■ Required work:
Filter the records for lines holding the string "cream".

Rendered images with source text
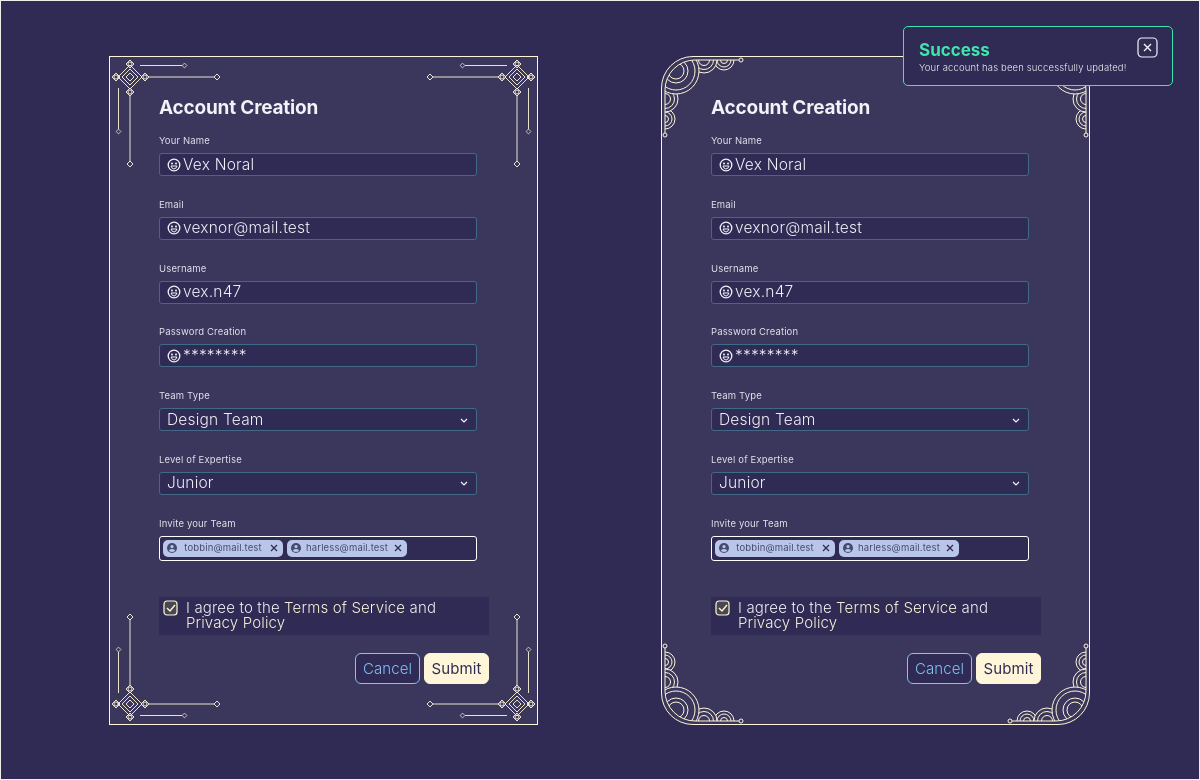
<!DOCTYPE html>
<html lang="en">
<head>
<meta charset="utf-8">
<title>Account Creation</title>
<style>
:root {
  --night: #2f2b54;
  --panel: #3a365c;
  --cream: #fff6da;
  --text: #f3f2f8;
  --field-line: #426a86;
  --chip: #b9c6ea;
  --chip-text: #454a70;
  --sky: #82c4f8;
  --mint: #40e5ae;
}
* { box-sizing: border-box; margin: 0; padding: 0; }
body { width: 1200px; height: 780px; overflow: hidden; background: var(--night); }
a { color: inherit; text-decoration: none; }
.stage {
  position: relative; width: 1200px; height: 780px; overflow: hidden;
  display: grid; grid-template-columns: 429px 429px; column-gap: 123px; align-items: start;
  padding: 55px 108px; border: 1px solid #efeee9;
  background: var(--night); color: var(--text);
  font-family: Inter, Roboto, sans-serif; font-weight: 300;
}
.card {
  position: relative; height: 669px; padding: 39px 49px 0;
  border: 1px solid var(--cream); background: var(--panel);
}
.card.rounded { border-radius: 32px; }
.ornament { position: absolute; left: -1px; top: -1px; width: 429px; height: 669px; }
.content { position: relative; width: 330px; }
h1 { height: 38px; font-size: 19px; line-height: 24px; font-weight: 700; letter-spacing: -.2px; white-space: nowrap; }
.fields { display: grid; grid-auto-rows: 63.75px; width: 318px; list-style: none; }
.label { margin-bottom: 6px; font-size: 9.5px; line-height: 13px; font-weight: 400; letter-spacing: .15px; color: #e4e3ee; }
.value {
  display: flex; align-items: center; gap: 2px; height: 23px; padding: 0 7px;
  border: 1px solid var(--field-line); border-radius: 3px; background: var(--night);
  font-size: 15.5px; line-height: 20px; letter-spacing: .2px; white-space: nowrap;
}
.value .smile { width: 14px; height: 14px; }
.value.select { justify-content: space-between; }
.value .chevron { width: 10px; height: 10px; }
.value.tags { gap: 4px; height: 25px; padding: 0 3px; border-color: #fff; }
.chip {
  display: flex; align-items: center; justify-content: space-between; width: 120px; height: 17px; padding: 0 4px;
  border-radius: 5px; background: var(--chip); color: var(--chip-text);
  font-size: 9.5px; line-height: 16px; font-weight: 400; letter-spacing: .15px;
}
.chip svg { width: 10px; height: 10px; }
.consent {
  display: flex; gap: 8px; height: 38px; margin-top: 17px; padding: 3px 4px; background: var(--night);
  font-size: 15px; line-height: 15px; letter-spacing: .15px; white-space: nowrap;
}
.consent .check { width: 15px; height: 16px; flex: none; }
.consent a { color: var(--cream); }
.actions { display: flex; justify-content: flex-end; gap: 4px; margin-top: 18px; }
.button {
  width: 65px; height: 31px; border: 1px solid var(--sky); border-radius: 6px;
  font-size: 15px; line-height: 29px; text-align: center; letter-spacing: .1px; color: var(--sky); background: var(--night);
}
.button.primary { border-color: var(--cream); background: var(--cream); color: var(--night); font-weight: 400; }
.toast {
  position: absolute; left: 902px; top: 25px; width: 270px; height: 60px;
  display: flex; justify-content: space-between; align-items: flex-start; padding: 10px 14px 0 15px;
  border: 1px solid var(--mint); border-radius: 5px; background: var(--night);
}
.toast h2 { padding-top: 3px; font-size: 17px; line-height: 21px; font-weight: 700; color: var(--mint); }
.toast p { font-size: 9.5px; line-height: 13px; letter-spacing: .15px; white-space: nowrap; }
.toast .close { width: 21px; height: 21px; }
.toast .close svg { display: block; width: 21px; height: 21px; }
.shapes { position: absolute; width: 0; height: 0; }
</style>
</head>
<body>
<svg class="shapes" aria-hidden="true">
  <defs>
    <symbol id="smile" viewBox="0 0 14 14">
      <circle cx="7" cy="7" r="5.8" fill="none" stroke="#f3f2f8" stroke-width="1.3"/>
      <circle cx="5" cy="5.4" r="1" fill="#f3f2f8"/><circle cx="9" cy="5.4" r="1" fill="#f3f2f8"/>
      <path d="M4 8H10Q9 11 7 11T4 8Z" fill="none" stroke="#f3f2f8"/>
    </symbol>
    <symbol id="chevron" viewBox="0 0 10 10"><path d="M2 4L5 7L8 4" fill="none" stroke="#f3f2f8" stroke-width="1.2"/></symbol>
    <symbol id="person" viewBox="0 0 10 10">
      <circle cx="5" cy="5" r="5" fill="#454a70"/><circle cx="5" cy="3.6" r="1.6" fill="#b9c6ea"/><path d="M2 8Q2 6 5 6T8 8Q5 10 2 8Z" fill="#b9c6ea"/>
    </symbol>
    <symbol id="cross" viewBox="0 0 10 10"><path d="M2 2L8 8M8 2L2 8" fill="none" stroke="#2f2b54" stroke-width="1.3"/></symbol>
    <symbol id="check" viewBox="0 0 15 16">
      <rect x="1" y="1" width="13" height="14" rx="3" fill="#4a4650" stroke="#fff6da" stroke-width="1.2"/>
      <path d="M4 8L7 11L12 5" fill="none" stroke="#fff6da" stroke-width="1.4"/>
    </symbol>
    <path id="gem" d="M0 -3L3 0L0 3L-3 0Z"/>
    <g id="finial">
      <path d="M0 -4L4 0L0 4L-4 0Z"/><circle r="2"/>
    </g>
    <g id="deco-corner" fill="none" stroke="#fff6da" stroke-width=".9">
      <path d="M21 9L33 21L21 33L9 21Z"/>
      <path d="M21 13L29 21L21 29L13 21Z"/>
      <path d="M21 17L25 21L21 25L17 21Z"/>
      <use href="#finial" x="21" y="8"/><use href="#finial" x="7" y="21"/>
      <use href="#finial" x="36" y="21"/><use href="#finial" x="21" y="36"/>
      <path d="M40 21H105M31 9.5H73M21 40V105M9.5 32V73"/>
      <use href="#gem" x="108" y="21"/><use href="#gem" x="21" y="108"/>
      <use href="#gem" transform="translate(75.5 9.5) scale(.8)"/><use href="#gem" transform="translate(9.5 75.5) scale(.8)"/>
    </g>
    <clipPath id="fan-area"><path d="M4 80V34A30 30 0 0 1 34 4H80V80Z"/></clipPath>
    <g id="fan-small"><circle r="10"/><circle r="7"/><circle r="3.5"/></g>
    <g id="fan-medium"><circle r="13"/><circle r="9.5"/><circle r="5.5"/></g>
    <g id="fan-corner" fill="#3a365c" stroke="#fff6da">
      <g clip-path="url(#fan-area)">
        <use href="#fan-small" x="63" y="4"/><use href="#fan-small" x="4" y="63"/>
        <use href="#fan-medium" x="43" y="4"/><use href="#fan-medium" x="4" y="43"/>
        <circle cx="15" cy="15" r="23"/><circle cx="15" cy="15" r="19"/>
        <circle cx="15" cy="15" r="12"/><circle cx="15" cy="15" r="8"/>
      </g>
      <path d="M4 77V34A30 30 0 0 1 34 4H78" fill="none"/>
      <circle cx="4" cy="79" r="2"/><circle cx="80" cy="4" r="2"/>
    </g>
  </defs>
</svg>

<main class="stage">
  <section class="card">
    <svg class="ornament" viewBox="0 0 429 669" aria-hidden="true">
      <use href="#deco-corner"/>
      <use href="#deco-corner" transform="translate(429 0) scale(-1 1)"/>
      <use href="#deco-corner" transform="translate(0 669) scale(1 -1)"/>
      <use href="#deco-corner" transform="translate(429 669) scale(-1 -1)"/>
    </svg>
    <div class="content">
      <h1>Account Creation</h1>
      <ul class="fields">
        <li><p class="label">Your Name</p><div class="value"><svg class="smile"><use href="#smile"/></svg>Vex Noral</div></li>
        <li><p class="label">Email</p><div class="value"><svg class="smile"><use href="#smile"/></svg>vexnor@mail.test</div></li>
        <li><p class="label">Username</p><div class="value"><svg class="smile"><use href="#smile"/></svg>vex.n47</div></li>
        <li><p class="label">Password Creation</p><div class="value"><svg class="smile"><use href="#smile"/></svg>********</div></li>
        <li><p class="label">Team Type</p><div class="value select">Design Team<svg class="chevron"><use href="#chevron"/></svg></div></li>
        <li><p class="label">Level of Expertise</p><div class="value select">Junior<svg class="chevron"><use href="#chevron"/></svg></div></li>
        <li><p class="label">Invite your Team</p>
          <div class="value tags">
            <span class="chip"><svg><use href="#person"/></svg>tobbin@mail.test<svg><use href="#cross"/></svg></span>
            <span class="chip"><svg><use href="#person"/></svg>harless@mail.test<svg><use href="#cross"/></svg></span>
          </div></li>
      </ul>
      <div class="consent">
        <svg class="check"><use href="#check"/></svg>
        <p>I agree to the <a href="#">Terms of Service</a> and<br><a href="#">Privacy Policy</a></p>
      </div>
      <div class="actions"><a class="button" href="#">Cancel</a><a class="button primary" href="#">Submit</a></div>
    </div>
  </section>

  <section class="card rounded">
    <svg class="ornament" viewBox="0 0 429 669" aria-hidden="true">
      <use href="#fan-corner"/>
      <use href="#fan-corner" transform="translate(429 0) scale(-1 1)"/>
      <use href="#fan-corner" transform="translate(0 669) scale(1 -1)"/>
      <use href="#fan-corner" transform="translate(429 669) scale(-1 -1)"/>
    </svg>
    <div class="content">
      <h1>Account Creation</h1>
      <ul class="fields">
        <li><p class="label">Your Name</p><div class="value"><svg class="smile"><use href="#smile"/></svg>Vex Noral</div></li>
        <li><p class="label">Email</p><div class="value"><svg class="smile"><use href="#smile"/></svg>vexnor@mail.test</div></li>
        <li><p class="label">Username</p><div class="value"><svg class="smile"><use href="#smile"/></svg>vex.n47</div></li>
        <li><p class="label">Password Creation</p><div class="value"><svg class="smile"><use href="#smile"/></svg>********</div></li>
        <li><p class="label">Team Type</p><div class="value select">Design Team<svg class="chevron"><use href="#chevron"/></svg></div></li>
        <li><p class="label">Level of Expertise</p><div class="value select">Junior<svg class="chevron"><use href="#chevron"/></svg></div></li>
        <li><p class="label">Invite your Team</p>
          <div class="value tags">
            <span class="chip"><svg><use href="#person"/></svg>tobbin@mail.test<svg><use href="#cross"/></svg></span>
            <span class="chip"><svg><use href="#person"/></svg>harless@mail.test<svg><use href="#cross"/></svg></span>
          </div></li>
      </ul>
      <div class="consent">
        <svg class="check"><use href="#check"/></svg>
        <p>I agree to the <a href="#">Terms of Service</a> and<br><a href="#">Privacy Policy</a></p>
      </div>
      <div class="actions"><a class="button" href="#">Cancel</a><a class="button primary" href="#">Submit</a></div>
    </div>
  </section>

  <aside class="toast">
    <div>
      <h2>Success</h2>
      <p>Your account has been successfully updated!</p>
    </div>
    <a class="close" href="#" aria-label="Close">
      <svg viewBox="0 0 21 21"><rect x="1" y="1" width="19" height="19" rx="4" fill="none" stroke="#f3f2f8" stroke-width="1.2"/><path d="M7 7L14 14M14 7L7 14" fill="none" stroke="#f3f2f8" stroke-width="1.4"/></svg>
    </a>
  </aside>
</main>
</body>
</html>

■ Result of the task:
  --cream: #fff6da;
  border: 1px solid var(--cream); background: var(--panel);
.consent a { color: var(--cream); }
.button.primary { border-color: var(--cream); background: var(--cream); color: var(--night); font-weight: 400; }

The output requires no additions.